Tuesday, May 10, 2011


When the microprocessor came out, it pretty much revolutionized the computer industry; the development was exponential, and from rudimentary calculus machines, we went to today's standards, when an average computer can make more calculations than half of mankind put together. But this development seems to have reached a sort of plateau; after all, there is a limit to how many transistors you can use, there is a limit to how many processors you can put on a motherboard. Where can we go from here ? The answers seems to come up from the most surprising of places - quantum mechanics; and the next step ?Quantum computers.
In the world of quantum mechanics, things don't happen as they do in the real world. It has its own set of laws, that were developed for the purpose of explaining why light somehow acts like a wave, and sometimes like particles.

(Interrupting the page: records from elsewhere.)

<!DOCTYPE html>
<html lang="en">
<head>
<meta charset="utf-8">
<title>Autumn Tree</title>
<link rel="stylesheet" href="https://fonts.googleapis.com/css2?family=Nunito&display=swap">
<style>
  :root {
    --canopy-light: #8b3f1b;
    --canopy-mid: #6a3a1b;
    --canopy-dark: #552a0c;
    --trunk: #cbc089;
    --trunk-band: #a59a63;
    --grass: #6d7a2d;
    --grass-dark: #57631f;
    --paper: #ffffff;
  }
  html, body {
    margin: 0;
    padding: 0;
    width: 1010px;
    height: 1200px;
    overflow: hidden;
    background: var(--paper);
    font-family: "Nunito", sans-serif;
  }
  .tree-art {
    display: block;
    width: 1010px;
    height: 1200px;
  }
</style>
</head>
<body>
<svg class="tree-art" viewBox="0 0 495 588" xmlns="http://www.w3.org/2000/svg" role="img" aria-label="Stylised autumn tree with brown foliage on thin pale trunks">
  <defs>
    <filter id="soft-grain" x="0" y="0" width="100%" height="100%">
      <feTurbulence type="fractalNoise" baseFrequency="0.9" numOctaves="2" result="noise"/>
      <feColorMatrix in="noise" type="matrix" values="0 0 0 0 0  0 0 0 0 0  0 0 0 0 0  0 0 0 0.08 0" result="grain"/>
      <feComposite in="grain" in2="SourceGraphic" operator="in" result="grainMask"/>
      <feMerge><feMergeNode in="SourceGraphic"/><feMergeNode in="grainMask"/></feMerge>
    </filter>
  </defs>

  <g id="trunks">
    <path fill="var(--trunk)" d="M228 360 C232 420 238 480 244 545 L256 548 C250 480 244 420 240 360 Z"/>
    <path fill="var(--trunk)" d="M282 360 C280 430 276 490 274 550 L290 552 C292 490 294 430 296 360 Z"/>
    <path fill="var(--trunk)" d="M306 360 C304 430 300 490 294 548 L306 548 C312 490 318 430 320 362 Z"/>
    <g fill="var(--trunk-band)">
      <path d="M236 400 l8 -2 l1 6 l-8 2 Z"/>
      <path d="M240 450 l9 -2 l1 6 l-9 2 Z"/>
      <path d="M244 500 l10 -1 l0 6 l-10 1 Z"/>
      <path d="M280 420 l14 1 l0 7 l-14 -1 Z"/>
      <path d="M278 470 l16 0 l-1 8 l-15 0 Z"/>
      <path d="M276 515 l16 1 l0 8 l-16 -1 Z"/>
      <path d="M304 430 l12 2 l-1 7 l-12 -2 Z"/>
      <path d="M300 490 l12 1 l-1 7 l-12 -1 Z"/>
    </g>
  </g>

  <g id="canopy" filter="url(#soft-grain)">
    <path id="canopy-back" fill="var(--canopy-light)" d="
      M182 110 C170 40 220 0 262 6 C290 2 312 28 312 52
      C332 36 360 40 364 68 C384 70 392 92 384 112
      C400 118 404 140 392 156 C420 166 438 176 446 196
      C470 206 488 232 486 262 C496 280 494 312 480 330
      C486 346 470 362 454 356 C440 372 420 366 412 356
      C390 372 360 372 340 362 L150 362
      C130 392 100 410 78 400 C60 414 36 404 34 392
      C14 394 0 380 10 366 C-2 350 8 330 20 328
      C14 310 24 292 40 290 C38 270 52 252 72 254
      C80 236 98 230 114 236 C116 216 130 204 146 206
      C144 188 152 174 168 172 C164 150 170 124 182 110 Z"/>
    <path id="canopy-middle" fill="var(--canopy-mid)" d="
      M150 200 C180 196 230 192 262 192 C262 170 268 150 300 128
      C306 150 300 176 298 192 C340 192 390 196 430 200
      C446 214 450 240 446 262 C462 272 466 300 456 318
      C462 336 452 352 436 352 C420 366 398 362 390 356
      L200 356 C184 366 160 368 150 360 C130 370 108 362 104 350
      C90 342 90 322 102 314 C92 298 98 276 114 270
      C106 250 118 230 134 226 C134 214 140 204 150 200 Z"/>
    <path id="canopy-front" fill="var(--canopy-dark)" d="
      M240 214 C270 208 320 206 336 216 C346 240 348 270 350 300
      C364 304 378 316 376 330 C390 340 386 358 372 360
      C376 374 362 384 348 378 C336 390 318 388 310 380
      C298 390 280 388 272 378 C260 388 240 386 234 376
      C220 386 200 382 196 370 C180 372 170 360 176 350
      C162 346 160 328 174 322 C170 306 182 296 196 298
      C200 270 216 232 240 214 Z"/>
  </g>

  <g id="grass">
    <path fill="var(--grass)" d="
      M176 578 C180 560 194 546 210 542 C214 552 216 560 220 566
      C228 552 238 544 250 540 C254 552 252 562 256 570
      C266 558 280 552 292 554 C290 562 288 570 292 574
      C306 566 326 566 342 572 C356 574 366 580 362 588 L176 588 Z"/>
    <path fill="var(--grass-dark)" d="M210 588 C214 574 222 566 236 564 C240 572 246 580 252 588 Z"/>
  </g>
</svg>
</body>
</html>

The result is you get a bunch of phenomena that seem just absurd in the real word, but they are very much true in the quantum world; two of these phenomena are quantum entanglement and quantum superposition (if you are interested, find explanations about these at the end of the article).

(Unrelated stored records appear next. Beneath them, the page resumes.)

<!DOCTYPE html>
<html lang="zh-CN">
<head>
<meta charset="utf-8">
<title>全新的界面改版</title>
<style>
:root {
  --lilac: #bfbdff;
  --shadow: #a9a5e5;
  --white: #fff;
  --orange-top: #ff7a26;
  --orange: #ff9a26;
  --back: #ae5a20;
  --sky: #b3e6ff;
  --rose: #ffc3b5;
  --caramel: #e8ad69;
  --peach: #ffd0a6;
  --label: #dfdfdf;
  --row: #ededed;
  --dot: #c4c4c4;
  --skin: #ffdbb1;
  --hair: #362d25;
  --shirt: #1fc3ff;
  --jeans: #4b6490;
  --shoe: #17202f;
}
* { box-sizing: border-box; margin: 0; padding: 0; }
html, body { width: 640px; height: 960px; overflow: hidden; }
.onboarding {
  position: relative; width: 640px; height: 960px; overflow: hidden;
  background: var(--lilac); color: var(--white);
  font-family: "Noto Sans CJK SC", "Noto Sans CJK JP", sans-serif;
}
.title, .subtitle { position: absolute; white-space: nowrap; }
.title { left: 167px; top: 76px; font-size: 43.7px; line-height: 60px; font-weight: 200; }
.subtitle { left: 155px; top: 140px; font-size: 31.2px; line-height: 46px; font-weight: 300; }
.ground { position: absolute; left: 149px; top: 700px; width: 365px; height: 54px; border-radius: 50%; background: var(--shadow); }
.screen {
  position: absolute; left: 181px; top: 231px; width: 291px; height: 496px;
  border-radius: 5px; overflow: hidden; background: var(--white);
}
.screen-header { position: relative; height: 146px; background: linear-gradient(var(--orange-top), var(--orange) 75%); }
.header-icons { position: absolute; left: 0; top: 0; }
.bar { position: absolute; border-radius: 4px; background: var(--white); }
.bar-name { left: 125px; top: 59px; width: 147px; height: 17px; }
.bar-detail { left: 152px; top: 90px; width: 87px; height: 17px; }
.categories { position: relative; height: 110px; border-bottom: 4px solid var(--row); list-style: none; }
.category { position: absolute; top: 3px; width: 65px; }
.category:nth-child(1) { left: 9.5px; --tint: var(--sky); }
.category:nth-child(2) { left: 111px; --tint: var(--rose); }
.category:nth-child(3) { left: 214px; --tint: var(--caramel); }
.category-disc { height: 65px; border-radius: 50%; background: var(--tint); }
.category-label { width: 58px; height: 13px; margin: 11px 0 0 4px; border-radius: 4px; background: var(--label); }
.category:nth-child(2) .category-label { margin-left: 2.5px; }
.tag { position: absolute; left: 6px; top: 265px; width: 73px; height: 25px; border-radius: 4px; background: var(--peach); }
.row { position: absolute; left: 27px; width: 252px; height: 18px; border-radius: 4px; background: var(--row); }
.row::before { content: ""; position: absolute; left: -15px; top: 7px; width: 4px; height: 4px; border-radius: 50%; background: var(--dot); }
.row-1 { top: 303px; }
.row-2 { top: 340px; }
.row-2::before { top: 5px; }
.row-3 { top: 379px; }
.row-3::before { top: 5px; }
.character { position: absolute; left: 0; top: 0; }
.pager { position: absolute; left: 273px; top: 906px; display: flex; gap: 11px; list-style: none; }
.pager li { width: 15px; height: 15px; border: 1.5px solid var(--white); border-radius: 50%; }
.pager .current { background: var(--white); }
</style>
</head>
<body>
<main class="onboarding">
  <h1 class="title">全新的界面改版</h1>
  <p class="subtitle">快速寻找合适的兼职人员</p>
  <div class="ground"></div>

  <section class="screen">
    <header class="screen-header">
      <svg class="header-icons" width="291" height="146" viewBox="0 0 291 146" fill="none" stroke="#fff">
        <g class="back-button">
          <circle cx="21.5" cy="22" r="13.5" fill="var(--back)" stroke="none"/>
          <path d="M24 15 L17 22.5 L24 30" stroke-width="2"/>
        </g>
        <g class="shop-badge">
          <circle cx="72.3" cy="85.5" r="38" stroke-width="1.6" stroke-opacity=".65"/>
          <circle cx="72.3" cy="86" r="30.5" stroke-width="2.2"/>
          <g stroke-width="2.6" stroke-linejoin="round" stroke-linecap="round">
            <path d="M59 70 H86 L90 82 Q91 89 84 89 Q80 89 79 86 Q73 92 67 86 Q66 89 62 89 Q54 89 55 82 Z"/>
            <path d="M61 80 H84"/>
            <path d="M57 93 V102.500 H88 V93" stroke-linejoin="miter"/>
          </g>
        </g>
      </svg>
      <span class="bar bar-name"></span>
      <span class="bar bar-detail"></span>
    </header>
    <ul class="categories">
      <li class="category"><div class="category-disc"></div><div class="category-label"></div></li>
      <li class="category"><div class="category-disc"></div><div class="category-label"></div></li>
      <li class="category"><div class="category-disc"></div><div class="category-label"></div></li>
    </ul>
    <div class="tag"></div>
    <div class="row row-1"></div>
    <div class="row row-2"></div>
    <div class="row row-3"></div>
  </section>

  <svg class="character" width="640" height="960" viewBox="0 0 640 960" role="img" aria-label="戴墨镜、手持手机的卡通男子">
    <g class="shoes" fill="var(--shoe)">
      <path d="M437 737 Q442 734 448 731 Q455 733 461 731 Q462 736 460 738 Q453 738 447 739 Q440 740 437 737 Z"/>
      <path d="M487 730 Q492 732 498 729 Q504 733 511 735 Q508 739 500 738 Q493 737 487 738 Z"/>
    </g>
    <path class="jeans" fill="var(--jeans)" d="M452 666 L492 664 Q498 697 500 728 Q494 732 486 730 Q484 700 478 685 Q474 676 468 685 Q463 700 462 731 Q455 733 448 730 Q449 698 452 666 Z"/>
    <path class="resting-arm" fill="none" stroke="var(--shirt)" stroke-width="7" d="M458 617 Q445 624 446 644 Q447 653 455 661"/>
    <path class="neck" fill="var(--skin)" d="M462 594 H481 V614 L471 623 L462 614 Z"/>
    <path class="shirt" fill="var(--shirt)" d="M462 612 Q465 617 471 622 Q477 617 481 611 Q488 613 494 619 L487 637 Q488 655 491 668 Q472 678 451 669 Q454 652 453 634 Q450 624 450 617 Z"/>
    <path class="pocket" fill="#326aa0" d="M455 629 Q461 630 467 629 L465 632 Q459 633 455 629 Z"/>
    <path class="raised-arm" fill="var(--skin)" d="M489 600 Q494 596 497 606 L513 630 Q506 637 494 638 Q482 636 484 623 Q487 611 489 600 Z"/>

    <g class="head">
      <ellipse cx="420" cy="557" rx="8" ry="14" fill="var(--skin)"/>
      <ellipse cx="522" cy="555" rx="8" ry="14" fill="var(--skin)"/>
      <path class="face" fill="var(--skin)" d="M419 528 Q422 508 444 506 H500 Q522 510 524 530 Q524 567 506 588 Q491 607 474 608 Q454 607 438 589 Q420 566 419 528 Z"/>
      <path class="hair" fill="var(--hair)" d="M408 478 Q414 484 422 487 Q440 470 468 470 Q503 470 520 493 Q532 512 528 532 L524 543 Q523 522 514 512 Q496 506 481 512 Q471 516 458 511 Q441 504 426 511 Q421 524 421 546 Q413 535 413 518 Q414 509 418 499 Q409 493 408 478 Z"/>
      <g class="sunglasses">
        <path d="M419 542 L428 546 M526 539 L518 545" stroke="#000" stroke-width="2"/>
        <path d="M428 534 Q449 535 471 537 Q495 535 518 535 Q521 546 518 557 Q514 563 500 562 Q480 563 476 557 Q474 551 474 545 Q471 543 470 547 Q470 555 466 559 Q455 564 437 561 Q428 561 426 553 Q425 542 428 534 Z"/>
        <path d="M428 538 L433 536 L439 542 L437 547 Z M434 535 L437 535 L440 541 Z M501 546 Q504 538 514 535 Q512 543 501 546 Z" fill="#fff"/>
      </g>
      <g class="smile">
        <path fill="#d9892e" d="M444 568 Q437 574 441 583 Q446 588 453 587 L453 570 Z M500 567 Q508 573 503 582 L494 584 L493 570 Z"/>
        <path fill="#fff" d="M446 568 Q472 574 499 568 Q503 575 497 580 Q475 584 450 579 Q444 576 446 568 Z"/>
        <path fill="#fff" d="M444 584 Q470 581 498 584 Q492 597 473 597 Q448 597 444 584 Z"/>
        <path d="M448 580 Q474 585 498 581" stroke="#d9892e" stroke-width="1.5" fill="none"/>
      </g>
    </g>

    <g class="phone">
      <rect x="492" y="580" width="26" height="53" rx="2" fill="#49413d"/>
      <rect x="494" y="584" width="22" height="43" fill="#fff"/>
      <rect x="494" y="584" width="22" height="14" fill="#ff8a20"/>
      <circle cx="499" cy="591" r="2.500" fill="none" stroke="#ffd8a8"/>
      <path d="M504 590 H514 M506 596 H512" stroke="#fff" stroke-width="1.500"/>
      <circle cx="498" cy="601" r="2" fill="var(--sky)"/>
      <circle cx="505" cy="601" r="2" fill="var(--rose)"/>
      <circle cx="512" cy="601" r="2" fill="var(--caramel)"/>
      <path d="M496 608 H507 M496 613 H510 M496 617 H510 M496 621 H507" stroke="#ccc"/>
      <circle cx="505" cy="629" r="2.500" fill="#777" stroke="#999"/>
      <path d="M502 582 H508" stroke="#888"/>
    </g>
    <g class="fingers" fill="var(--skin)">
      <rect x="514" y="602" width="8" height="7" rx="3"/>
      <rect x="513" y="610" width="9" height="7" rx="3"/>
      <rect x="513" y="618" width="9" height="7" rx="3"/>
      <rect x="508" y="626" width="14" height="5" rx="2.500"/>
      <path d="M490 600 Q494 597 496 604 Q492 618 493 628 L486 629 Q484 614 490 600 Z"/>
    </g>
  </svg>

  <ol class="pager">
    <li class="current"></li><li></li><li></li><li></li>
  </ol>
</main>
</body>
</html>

Basically, instead of using bits, in the quantum computing system, you would use qubits. How they differ from bits is actually extremely interesting; bits are basic... bits of information. They are either 1 or 0, black or white, and this is how they work and how they transfer information. The qubit on the other hand has with additional dimensions associated to the quantum properties of a physical atom. The physical construction of quantum computers is itself an arrangement of entangled atoms, and the qubit represents[clarification needed] both the state memory and the state of entanglement in a system. Basically, a qubit can be either a 1, a 0, and there is a possibility for each one of these outcomes. Doesn't make a lot of sense, does it ? For quanta, it does.
The advantages here are absolutely huge - they would be able to make much more calculations, extremely more calculations actually. Thus we would see significant developments in astronomy, sociology, physics, and pretty much every field of science which relies on computer models - almost all of them, actually.
However, there is still a long way to go to reach that place. Although the scientific world has been abuzz with the sale of a quantum computer, researchers claim that there is still a really long way to go until we get a competitive one. But they will come, and hopefully, the world will know how to make good use of them.

No comments:

Post a Comment